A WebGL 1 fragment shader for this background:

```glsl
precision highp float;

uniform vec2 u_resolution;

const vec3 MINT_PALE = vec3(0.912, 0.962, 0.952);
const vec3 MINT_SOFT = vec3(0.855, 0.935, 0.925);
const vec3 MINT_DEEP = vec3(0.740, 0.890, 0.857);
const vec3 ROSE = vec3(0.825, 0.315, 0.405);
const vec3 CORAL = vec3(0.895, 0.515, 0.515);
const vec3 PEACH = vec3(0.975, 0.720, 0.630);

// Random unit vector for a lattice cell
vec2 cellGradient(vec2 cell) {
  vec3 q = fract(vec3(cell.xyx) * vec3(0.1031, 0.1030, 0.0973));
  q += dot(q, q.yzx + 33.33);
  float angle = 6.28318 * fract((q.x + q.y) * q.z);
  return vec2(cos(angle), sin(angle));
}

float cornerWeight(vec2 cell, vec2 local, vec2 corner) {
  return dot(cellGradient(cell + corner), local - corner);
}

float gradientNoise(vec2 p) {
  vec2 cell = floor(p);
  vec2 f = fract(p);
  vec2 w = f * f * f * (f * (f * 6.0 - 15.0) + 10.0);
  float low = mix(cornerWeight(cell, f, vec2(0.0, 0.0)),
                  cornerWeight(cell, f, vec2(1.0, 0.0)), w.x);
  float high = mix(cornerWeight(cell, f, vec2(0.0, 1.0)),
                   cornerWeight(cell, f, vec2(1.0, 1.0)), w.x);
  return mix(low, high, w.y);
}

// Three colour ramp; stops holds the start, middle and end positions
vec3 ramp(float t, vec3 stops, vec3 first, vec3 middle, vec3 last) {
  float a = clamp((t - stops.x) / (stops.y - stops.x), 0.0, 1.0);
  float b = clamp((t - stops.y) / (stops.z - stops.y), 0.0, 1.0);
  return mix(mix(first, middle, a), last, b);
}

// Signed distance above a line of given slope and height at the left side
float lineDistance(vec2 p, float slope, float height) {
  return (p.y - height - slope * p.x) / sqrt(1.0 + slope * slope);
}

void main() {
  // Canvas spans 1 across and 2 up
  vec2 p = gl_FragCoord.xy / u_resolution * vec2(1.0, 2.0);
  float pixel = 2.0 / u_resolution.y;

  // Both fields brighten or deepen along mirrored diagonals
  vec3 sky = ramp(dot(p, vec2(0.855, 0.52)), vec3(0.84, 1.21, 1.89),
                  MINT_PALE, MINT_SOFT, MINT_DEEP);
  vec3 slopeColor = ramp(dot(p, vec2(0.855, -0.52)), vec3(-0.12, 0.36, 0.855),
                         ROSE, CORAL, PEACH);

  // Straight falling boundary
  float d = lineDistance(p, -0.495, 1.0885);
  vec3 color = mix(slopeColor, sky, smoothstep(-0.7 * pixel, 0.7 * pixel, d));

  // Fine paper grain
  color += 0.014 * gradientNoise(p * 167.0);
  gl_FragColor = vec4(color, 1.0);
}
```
⁂
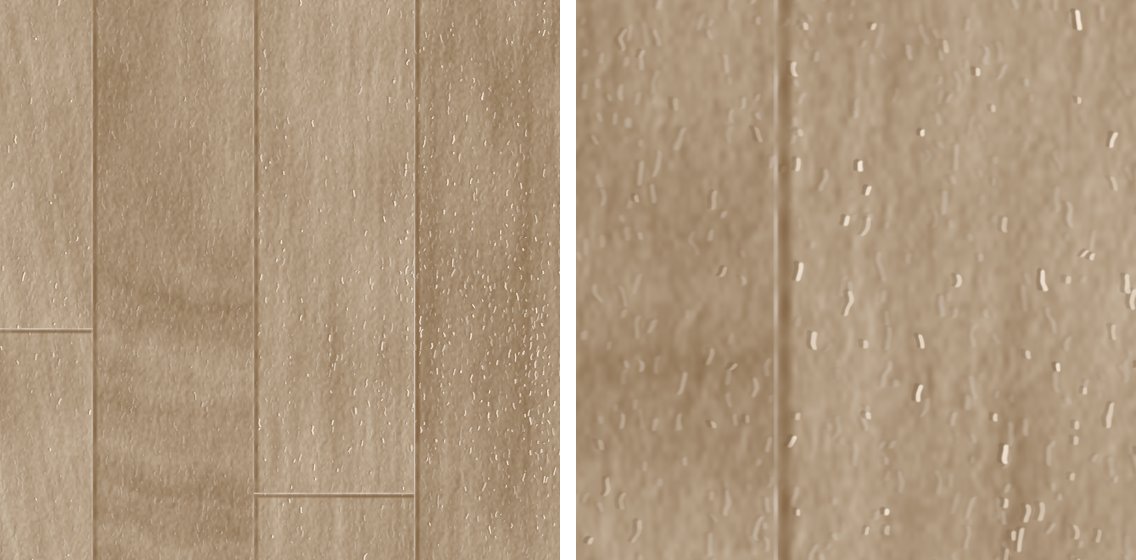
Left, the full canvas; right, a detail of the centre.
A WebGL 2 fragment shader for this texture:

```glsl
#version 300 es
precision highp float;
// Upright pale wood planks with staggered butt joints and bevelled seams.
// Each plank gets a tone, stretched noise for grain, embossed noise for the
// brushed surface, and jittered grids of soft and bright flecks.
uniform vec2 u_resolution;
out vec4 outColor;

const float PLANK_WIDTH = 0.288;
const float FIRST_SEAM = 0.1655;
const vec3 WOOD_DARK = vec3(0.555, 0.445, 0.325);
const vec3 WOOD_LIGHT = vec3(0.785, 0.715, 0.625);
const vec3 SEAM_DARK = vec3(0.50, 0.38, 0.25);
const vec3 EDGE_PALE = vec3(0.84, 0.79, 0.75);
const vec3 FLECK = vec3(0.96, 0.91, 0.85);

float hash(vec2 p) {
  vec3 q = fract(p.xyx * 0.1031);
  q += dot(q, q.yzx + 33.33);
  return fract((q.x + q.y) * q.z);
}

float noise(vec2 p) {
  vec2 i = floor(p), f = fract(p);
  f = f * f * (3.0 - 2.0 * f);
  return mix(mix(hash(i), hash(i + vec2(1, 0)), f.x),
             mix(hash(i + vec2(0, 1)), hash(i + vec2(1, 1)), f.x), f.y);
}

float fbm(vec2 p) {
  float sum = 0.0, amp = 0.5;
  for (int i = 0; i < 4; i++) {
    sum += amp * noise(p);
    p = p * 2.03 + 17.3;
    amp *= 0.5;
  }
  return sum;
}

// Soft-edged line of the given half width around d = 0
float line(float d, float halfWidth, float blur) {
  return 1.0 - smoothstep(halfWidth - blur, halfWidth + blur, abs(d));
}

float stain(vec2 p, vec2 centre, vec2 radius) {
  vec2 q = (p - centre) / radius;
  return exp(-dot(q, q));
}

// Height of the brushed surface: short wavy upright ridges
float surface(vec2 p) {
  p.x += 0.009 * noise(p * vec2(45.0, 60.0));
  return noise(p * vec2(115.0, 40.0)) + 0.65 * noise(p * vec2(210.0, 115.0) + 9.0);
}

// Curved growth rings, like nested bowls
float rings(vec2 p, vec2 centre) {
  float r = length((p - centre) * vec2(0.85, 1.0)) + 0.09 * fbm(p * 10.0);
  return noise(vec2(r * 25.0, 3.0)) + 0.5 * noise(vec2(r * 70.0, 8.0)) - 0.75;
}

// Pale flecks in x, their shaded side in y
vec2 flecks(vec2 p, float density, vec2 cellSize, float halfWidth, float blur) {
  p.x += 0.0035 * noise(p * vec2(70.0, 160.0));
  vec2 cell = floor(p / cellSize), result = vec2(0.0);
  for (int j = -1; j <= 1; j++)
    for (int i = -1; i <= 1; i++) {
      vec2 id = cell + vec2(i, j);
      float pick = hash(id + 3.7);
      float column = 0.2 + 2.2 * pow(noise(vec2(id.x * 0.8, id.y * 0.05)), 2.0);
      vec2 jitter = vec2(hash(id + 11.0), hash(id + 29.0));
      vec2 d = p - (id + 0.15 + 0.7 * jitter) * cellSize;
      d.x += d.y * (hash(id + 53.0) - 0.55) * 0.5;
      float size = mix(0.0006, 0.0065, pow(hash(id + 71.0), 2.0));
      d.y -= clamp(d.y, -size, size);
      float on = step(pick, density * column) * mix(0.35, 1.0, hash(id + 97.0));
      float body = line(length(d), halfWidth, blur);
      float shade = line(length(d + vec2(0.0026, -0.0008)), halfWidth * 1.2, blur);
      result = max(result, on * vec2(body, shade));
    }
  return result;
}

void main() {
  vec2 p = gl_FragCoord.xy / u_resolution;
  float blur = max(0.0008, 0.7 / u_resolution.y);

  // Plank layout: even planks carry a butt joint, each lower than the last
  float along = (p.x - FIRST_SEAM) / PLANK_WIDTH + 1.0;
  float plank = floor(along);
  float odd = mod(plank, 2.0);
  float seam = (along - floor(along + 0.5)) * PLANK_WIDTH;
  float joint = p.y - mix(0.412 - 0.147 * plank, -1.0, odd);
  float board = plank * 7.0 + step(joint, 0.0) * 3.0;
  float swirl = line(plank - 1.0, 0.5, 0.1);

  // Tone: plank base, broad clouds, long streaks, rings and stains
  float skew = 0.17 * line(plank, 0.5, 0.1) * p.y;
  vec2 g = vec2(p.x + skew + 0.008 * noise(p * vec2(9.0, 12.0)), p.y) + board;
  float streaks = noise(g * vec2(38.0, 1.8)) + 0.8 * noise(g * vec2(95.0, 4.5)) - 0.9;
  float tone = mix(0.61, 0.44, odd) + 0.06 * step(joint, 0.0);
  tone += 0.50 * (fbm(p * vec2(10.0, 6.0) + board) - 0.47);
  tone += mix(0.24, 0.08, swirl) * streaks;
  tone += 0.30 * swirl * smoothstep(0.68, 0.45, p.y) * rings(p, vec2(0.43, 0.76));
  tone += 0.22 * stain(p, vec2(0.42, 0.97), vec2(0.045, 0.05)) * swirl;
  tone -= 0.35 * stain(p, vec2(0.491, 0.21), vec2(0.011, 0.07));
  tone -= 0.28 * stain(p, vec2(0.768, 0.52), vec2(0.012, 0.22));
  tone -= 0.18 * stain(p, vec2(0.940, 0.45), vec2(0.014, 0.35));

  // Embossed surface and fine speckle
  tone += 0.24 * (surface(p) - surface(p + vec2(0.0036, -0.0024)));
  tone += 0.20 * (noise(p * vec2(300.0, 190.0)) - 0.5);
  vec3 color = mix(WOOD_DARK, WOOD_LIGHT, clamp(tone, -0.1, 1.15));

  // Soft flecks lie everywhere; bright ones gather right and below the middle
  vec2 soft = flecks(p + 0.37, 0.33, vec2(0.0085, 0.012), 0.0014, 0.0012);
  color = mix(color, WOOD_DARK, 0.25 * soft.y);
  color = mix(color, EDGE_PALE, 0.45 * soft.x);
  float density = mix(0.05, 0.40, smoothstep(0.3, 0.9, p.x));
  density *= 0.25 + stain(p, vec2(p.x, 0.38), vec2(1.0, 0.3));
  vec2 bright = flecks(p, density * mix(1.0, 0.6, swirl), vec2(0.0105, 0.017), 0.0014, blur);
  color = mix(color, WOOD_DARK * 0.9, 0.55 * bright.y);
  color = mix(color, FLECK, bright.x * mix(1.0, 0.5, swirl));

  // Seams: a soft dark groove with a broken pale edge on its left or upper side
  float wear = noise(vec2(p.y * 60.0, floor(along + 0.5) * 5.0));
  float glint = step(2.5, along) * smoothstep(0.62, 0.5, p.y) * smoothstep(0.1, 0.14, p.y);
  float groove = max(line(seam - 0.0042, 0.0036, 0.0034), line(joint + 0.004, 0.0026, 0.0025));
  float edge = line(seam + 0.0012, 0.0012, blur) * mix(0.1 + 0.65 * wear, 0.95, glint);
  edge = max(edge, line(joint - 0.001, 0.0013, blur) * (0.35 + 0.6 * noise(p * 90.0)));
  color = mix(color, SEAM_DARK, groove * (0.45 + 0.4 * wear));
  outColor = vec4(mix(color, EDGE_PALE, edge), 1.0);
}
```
⁂
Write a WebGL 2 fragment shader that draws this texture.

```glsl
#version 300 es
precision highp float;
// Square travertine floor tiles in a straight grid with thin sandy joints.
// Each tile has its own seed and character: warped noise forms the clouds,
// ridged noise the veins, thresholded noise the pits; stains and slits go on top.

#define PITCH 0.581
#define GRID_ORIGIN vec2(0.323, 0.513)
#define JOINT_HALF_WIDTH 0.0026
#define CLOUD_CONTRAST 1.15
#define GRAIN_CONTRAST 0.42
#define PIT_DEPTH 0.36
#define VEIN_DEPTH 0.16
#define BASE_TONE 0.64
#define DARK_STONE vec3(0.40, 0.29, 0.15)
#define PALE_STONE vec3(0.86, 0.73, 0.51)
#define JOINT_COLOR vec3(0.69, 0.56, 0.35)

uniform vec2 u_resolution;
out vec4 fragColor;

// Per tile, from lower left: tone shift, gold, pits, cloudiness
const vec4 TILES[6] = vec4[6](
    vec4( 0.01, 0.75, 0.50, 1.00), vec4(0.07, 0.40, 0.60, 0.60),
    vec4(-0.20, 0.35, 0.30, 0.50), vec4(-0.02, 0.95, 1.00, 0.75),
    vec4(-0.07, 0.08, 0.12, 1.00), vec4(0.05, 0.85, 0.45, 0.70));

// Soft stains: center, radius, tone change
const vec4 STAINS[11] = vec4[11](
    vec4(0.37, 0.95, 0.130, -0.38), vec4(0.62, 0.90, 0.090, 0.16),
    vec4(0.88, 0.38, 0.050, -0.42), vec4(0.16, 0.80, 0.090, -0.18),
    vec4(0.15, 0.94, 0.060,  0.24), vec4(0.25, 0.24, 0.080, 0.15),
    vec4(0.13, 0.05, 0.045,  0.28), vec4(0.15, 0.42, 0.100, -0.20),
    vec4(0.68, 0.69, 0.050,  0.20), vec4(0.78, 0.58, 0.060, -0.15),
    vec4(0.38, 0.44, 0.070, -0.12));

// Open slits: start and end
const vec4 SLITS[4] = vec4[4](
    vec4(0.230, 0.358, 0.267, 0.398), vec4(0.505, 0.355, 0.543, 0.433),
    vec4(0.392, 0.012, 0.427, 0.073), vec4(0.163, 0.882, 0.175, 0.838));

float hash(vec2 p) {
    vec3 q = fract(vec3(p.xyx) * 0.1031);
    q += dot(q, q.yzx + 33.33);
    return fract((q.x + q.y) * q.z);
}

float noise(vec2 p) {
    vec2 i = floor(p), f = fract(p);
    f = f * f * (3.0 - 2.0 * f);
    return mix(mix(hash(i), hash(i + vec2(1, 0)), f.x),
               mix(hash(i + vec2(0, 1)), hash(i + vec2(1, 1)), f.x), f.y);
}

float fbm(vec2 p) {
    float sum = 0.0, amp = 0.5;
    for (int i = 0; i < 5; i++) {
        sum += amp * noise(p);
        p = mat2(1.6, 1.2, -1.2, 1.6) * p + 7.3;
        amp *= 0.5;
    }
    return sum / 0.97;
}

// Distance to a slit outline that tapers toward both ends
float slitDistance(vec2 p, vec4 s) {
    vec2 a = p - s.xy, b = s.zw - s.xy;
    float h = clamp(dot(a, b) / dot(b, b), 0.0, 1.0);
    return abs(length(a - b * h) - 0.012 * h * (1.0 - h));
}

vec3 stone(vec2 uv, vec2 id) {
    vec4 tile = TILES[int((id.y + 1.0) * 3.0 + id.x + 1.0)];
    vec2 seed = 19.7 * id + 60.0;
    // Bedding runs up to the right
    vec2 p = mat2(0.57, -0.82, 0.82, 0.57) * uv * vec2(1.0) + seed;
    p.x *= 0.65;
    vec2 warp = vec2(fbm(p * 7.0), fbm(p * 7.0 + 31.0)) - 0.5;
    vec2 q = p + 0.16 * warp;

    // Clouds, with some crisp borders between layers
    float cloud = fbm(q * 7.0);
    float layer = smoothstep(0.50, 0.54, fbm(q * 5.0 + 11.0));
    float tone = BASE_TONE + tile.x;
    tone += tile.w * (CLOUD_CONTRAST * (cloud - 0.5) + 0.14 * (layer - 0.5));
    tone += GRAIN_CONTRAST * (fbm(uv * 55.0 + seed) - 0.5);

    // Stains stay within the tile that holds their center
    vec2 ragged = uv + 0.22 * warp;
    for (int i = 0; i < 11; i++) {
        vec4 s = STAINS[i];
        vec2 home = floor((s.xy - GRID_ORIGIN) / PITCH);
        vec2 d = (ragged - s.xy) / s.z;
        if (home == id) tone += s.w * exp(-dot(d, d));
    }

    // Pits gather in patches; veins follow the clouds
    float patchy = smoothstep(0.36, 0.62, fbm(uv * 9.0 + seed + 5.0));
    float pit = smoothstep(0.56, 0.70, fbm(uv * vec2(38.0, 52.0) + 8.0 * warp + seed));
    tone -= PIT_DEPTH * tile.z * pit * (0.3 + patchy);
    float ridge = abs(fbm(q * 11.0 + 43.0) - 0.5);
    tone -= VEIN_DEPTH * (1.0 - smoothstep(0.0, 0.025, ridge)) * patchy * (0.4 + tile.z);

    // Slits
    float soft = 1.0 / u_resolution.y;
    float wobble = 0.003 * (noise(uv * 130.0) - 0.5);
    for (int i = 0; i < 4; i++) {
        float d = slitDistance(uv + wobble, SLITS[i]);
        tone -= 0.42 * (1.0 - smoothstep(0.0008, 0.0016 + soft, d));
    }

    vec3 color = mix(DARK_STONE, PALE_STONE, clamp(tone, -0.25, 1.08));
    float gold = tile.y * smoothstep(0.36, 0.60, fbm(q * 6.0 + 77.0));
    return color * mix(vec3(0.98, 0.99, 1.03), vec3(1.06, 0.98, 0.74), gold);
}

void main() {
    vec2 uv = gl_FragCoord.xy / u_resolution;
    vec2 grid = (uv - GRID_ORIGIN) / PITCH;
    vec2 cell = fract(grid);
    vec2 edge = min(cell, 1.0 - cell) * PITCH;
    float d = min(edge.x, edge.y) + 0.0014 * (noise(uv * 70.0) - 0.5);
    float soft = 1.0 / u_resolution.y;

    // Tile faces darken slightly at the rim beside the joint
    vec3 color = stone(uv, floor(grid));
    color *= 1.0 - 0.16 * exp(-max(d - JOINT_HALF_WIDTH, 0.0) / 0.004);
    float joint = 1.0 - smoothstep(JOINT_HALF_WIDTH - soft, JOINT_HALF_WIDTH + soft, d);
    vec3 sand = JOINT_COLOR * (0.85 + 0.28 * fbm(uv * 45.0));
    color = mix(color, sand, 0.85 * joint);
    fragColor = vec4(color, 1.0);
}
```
⁂
WORK INSTRUCTIONS:
Which of the lines in the listing above include "hash"? Report each of them.

OUTPUT FOR THIS EXERCISE:
float hash(vec2 p) {
  return mix(mix(hash(i), hash(i + vec2(1, 0)), f.x),
             mix(hash(i + vec2(0, 1)), hash(i + vec2(1, 1)), f.x), f.y);
      float pick = hash(id + 3.7);
      vec2 jitter = vec2(hash(id + 11.0), hash(id + 29.0));
      d.x += d.y * (hash(id + 53.0) - 0.55) * 0.5;
      float size = mix(0.0006, 0.0065, pow(hash(id + 71.0), 2.0));
      float on = step(pick, density * column) * mix(0.35, 1.0, hash(id + 97.0));
float hash(vec2 p) {
    return mix(mix(hash(i), hash(i + vec2(1, 0)), f.x),
               mix(hash(i + vec2(0, 1)), hash(i + vec2(1, 1)), f.x), f.y);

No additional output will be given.